Why Social Data is More Valuable than Ever
With privacy laws and rules stacking up, the ad tech ecosystem is focused on how companies will obtain consumer data and leverage it moving forward.
Sav Khetan, Head of Product Strategy at Tealium, checked in with Street Fight to discuss why the data on social platforms is more valuable than ever, how advertisers can navigate privacy changes, and how customer data platforms can help.
Why is the data on social platforms more valuable than ever?
Consumers are spending more time on social networks than ever before. While it started as an avenue to engage with family and friends, social platforms have evolved to be the primary source of news, content, and shopping. In fact, a recent survey found that 70% of “shopping enthusiasts” use Instagram for product discovery, and 46% of consumers will purchase a product after seeing it first on Instagram.
Consumers are sharing their preferences, brand loyalty, and interests with their likes, shares, and clicks — which is leading to more investment and higher returns for brands in social.
With the changes in data collection driven by the loss of cookies and identifiers, many brands are reformulating their first-party data strategies. The simple method of collecting “all” data from your owned channels is no longer an option. With the increase in data privacy regulations and changes from tech platforms like Apple’s AppTrackingTransparency, brands need to find other alternatives to learn about their customers. In this new paradigm, social platforms offer a great opportunity.
Followers on social networks are voicing their opinions; publicly endorsing brands, content, and products; and openly sharing their personalities. This offers brands an opportunity to launch targeted initiatives that are designed to build a deeper relationship with customers and collect better first-party data. In addition, the opportunity to leverage the data in the public domain to build a better understanding of a brand’s audiences remains as relevant as ever.
Many say privacy changes are strengthening the relative power of the walled gardens and that other companies can’t depend on that data. What are your thoughts?
With regards to walled gardens, the biggest impact of data privacy regulation is on the sharing and selling of data between platforms and services. This has some impact but doesn’t dramatically shift the balance. However, these privacy changes, coupled with the loss of the third-party cookie and device identifiers, have shifted the balance in the favor of walled gardens for now.
Advertisers and publishers were able to freely target individuals across all platforms using the third-party cookie, which made their own data set a small part of a very big universe. For example, an ad for a red sweater could follow us around the web, across all types of platforms and websites. This was so simple that the ROI of having a unique first-party dataset was not immediately obvious, and many brands relied heavily on the shared understanding of the customer.

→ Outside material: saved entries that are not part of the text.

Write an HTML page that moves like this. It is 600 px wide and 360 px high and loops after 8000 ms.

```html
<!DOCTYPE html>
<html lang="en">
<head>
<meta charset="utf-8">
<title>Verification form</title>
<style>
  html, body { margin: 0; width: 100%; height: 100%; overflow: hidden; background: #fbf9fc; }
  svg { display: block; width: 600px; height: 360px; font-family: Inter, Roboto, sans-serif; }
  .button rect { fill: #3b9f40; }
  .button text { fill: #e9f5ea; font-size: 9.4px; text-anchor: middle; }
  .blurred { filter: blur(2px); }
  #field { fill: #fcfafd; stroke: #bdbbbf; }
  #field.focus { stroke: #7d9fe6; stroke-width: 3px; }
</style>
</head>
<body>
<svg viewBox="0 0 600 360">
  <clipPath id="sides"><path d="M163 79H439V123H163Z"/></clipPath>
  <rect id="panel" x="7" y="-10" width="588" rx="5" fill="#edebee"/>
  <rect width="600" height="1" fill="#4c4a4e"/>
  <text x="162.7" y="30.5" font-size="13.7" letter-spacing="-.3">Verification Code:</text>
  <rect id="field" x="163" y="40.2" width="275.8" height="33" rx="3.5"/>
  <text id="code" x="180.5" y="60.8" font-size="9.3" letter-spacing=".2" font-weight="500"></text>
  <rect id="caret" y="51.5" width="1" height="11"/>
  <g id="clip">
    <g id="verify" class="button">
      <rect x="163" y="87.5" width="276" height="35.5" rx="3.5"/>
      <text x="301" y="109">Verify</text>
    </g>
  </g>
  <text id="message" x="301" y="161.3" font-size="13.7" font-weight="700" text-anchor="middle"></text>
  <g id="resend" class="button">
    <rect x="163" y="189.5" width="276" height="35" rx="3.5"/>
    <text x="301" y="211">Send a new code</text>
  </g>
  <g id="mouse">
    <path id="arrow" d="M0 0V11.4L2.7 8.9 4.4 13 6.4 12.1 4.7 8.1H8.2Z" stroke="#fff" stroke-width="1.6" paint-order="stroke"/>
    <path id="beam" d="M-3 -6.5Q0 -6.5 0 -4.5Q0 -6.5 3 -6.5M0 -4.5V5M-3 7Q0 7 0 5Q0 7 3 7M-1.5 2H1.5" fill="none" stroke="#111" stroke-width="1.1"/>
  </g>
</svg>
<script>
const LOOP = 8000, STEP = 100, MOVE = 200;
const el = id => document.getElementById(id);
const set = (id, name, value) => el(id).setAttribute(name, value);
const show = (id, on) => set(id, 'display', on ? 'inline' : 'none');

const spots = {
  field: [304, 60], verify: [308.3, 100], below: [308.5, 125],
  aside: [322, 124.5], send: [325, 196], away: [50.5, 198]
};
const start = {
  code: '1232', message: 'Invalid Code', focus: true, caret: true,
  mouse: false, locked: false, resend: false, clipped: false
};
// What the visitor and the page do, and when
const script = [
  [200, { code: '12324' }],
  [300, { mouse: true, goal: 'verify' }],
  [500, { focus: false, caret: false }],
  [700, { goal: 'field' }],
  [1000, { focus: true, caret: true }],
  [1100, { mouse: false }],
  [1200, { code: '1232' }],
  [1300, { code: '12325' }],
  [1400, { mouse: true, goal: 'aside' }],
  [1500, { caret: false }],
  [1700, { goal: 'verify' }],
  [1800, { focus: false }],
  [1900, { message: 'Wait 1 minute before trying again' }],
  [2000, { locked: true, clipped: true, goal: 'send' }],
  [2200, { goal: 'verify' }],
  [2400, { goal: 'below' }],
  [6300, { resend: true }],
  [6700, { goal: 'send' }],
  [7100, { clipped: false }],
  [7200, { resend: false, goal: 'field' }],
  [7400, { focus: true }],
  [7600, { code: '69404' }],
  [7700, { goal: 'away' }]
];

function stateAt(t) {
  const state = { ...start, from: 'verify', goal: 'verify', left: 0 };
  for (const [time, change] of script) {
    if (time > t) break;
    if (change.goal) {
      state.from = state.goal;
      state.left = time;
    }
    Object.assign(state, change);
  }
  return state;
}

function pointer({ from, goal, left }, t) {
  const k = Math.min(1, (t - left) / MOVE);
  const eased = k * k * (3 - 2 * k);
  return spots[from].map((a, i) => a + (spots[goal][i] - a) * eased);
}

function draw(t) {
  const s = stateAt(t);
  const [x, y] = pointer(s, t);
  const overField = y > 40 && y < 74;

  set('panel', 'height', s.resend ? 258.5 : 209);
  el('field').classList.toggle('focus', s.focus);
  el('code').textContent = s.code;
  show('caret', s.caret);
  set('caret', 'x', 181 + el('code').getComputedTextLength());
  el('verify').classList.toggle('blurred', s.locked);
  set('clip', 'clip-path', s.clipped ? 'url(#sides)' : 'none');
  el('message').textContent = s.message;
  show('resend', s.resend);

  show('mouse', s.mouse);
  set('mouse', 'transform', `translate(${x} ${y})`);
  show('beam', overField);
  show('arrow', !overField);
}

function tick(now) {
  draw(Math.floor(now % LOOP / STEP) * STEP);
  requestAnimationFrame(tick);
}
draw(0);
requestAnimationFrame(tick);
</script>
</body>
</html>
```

Going forward, the different data sets will play different roles in the advertising strategy. While it will be hard to walk away from large advertising platforms like Google, Facebook, and Amazon (which make up over 80% of most media budgets), brands will also have to invest more heavily in their own first-party data because the need to have their own understanding of the customer is essential to future growth.
With all the changes in data regulations and cookie activation, customer acquisition costs are climbing higher and higher, so priority and focus is shifting to retention over acquisition — making the brand’s own datasets more important and helping them build deeper and more meaningful relationships with their customers.
How can CDPs help companies manage the data they get from social platforms?
The risk with any well-tooled marketing technology stack is data silos. Each tool or platform creates a profile about the customer based on the data it collects, leading to a fragmented view of the customer in each tool and creating a silo. Imagine a customer likes a red shirt on Instagram. Now, the only way to personalize the next email with an inclusion of a red shirt is to ensure the social platform is integrated with the email platform. If we then wanted to personalize the website on the next visit and show the red shirt, the CMS or personalization tool would also need to know about this preference, which would require yet another integration.
If you extrapolate these integrations for several platforms — email, web, mobile, social, call center, point of sale — it would require an enormous integration effort that is expensive to maintain. As a result, most companies just integrate a couple of platforms and end up with a fragmented view of the customer’s data across all of their tools. This is where a customer data platform comes in.
CDPs are designed to collect, organize, and distribute data. Their primary purpose is to connect to all types of data sources — digital, offline, paid media, cloud systems — and combine the data into a single customer profile, which is made available to every tool in the marketing stack. They are created with the goal of helping all the marketing platforms operate from a single source of truth with regards to the customer profile. The latest behaviors of the customer in any channel can be made available to all other channels in real-time.
So, when the customer likes the red shirt on Instagram, that action is added to their single unified profile and is available to every tool for personalization in real-time. Social platforms are not designed to integrate to several channels at the same time, but the data can be collected by CDPs and distributed to the platforms, making every action in social an attribute for real-time personalization and customer understanding.